#### WHAT YOU NEED TO DO
Work out how many lines in the listing below include the word "foot". Give nothing but the number.
---+---
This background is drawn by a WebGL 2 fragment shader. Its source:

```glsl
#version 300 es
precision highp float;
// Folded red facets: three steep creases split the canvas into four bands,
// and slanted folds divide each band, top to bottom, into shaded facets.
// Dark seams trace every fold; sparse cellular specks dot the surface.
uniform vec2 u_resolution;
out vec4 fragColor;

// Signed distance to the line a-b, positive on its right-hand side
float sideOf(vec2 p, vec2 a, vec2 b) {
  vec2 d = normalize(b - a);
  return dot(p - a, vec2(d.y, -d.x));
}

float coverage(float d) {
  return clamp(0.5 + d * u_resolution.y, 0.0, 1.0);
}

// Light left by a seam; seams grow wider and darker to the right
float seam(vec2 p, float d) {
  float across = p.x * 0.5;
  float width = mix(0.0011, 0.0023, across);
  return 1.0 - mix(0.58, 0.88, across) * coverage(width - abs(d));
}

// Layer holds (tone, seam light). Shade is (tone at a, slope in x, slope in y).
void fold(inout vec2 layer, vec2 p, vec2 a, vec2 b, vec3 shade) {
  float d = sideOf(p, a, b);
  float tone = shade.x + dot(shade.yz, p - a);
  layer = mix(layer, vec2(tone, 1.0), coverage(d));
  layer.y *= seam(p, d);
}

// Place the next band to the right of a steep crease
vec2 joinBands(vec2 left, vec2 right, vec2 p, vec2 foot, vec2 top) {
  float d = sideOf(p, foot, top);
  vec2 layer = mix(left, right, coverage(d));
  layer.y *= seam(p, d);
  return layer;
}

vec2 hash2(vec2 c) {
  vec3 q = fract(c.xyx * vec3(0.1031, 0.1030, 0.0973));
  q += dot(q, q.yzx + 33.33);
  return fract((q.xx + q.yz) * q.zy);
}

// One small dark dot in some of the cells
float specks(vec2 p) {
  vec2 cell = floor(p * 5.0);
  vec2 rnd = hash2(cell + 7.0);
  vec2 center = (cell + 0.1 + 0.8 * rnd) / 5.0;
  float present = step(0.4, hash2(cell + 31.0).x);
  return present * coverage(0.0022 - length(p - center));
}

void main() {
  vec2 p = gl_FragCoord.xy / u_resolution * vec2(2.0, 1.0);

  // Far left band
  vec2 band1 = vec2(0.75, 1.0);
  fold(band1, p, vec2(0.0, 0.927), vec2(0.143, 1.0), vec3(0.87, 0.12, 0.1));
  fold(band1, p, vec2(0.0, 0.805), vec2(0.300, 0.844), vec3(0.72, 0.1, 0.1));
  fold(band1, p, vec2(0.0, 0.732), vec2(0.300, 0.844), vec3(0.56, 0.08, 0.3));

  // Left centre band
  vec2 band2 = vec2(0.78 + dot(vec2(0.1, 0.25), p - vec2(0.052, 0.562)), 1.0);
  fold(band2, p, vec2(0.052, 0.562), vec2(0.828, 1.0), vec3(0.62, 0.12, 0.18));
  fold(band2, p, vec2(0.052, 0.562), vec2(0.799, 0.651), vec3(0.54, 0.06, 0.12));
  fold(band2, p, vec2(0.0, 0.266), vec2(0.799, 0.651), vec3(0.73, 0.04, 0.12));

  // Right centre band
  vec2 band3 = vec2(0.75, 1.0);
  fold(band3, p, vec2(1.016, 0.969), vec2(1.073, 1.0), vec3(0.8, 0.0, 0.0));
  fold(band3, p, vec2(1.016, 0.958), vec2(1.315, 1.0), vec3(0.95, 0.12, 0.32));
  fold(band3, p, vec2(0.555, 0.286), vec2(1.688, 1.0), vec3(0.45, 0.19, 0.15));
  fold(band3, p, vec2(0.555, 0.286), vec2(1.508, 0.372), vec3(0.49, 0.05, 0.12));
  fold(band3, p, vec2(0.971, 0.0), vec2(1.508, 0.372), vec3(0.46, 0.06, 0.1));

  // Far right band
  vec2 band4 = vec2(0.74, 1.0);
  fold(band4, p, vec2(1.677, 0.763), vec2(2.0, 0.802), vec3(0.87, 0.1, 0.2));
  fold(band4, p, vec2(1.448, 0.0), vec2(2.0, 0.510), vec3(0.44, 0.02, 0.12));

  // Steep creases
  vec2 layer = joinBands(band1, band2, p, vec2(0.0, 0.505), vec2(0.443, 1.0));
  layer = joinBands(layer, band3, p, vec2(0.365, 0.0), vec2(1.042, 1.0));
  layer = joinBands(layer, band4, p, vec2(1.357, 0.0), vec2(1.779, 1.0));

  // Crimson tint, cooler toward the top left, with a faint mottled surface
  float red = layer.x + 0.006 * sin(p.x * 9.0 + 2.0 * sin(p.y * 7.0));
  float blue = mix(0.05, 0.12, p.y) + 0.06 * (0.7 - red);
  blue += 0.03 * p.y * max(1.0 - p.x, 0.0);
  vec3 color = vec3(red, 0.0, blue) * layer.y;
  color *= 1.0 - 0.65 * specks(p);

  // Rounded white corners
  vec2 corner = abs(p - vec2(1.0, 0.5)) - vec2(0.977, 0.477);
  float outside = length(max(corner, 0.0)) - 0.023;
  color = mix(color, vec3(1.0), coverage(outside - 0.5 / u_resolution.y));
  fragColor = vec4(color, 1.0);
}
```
---+---
#### SOLUTION TO THIS TASK
2